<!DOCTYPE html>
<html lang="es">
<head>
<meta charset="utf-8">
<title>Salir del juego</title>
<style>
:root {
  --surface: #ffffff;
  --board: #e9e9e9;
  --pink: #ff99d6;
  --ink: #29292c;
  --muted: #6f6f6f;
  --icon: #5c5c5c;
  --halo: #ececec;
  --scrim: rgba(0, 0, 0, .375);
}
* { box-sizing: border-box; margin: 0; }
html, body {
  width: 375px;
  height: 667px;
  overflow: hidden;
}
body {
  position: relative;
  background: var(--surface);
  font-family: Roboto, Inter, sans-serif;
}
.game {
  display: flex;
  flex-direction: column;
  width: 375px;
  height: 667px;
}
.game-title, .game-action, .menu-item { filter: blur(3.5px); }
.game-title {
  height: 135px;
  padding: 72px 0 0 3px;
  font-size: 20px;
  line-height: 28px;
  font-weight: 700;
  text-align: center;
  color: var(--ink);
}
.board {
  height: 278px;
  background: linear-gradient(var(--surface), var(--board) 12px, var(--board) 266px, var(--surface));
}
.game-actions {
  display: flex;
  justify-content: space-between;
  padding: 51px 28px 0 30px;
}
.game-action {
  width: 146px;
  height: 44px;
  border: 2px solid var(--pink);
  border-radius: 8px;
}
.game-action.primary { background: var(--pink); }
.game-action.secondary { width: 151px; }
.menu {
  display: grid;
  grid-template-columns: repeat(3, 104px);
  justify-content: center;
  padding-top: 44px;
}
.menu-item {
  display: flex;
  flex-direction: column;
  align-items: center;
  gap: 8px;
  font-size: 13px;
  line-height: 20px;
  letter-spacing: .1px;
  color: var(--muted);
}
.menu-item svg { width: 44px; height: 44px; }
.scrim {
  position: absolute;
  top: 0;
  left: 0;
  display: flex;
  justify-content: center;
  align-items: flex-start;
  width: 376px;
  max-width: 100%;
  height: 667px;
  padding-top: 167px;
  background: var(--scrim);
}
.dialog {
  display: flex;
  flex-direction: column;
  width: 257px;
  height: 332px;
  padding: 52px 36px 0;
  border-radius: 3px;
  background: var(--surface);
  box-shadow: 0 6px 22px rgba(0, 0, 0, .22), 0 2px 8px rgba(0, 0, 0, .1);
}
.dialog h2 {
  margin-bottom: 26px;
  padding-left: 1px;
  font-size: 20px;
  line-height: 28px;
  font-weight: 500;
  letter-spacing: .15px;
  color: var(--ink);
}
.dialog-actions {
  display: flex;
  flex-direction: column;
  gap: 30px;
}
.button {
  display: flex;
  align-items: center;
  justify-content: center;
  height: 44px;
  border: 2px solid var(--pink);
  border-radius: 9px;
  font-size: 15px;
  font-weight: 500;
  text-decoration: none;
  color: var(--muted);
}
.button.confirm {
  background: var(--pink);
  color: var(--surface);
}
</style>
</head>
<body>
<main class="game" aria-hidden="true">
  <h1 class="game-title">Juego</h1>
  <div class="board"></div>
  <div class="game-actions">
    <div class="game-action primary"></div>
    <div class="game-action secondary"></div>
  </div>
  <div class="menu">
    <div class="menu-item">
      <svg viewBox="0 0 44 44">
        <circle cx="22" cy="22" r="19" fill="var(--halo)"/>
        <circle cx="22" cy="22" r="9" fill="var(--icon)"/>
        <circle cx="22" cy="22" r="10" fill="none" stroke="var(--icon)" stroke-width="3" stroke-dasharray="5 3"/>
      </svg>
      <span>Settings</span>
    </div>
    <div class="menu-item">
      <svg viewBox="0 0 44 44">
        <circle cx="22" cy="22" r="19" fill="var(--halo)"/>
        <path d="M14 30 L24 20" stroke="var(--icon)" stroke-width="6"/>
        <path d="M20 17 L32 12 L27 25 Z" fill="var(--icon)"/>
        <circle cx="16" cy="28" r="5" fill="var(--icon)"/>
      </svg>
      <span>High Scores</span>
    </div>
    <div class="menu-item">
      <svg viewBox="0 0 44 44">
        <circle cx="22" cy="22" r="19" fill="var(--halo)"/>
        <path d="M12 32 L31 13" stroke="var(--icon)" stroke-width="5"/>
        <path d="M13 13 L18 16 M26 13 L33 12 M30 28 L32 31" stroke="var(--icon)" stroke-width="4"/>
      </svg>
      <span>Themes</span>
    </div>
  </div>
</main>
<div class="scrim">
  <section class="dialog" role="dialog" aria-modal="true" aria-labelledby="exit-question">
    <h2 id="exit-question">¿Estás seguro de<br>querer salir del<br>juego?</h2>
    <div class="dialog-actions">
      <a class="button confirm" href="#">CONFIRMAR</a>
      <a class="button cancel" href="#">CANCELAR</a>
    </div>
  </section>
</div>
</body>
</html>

WORK INSTRUCTIONS
Using the listing above, show every line that includes the string "align".

OUTPUT FOR THIS TASK
  text-align: center;
  align-items: center;
  align-items: flex-start;
  align-items: center;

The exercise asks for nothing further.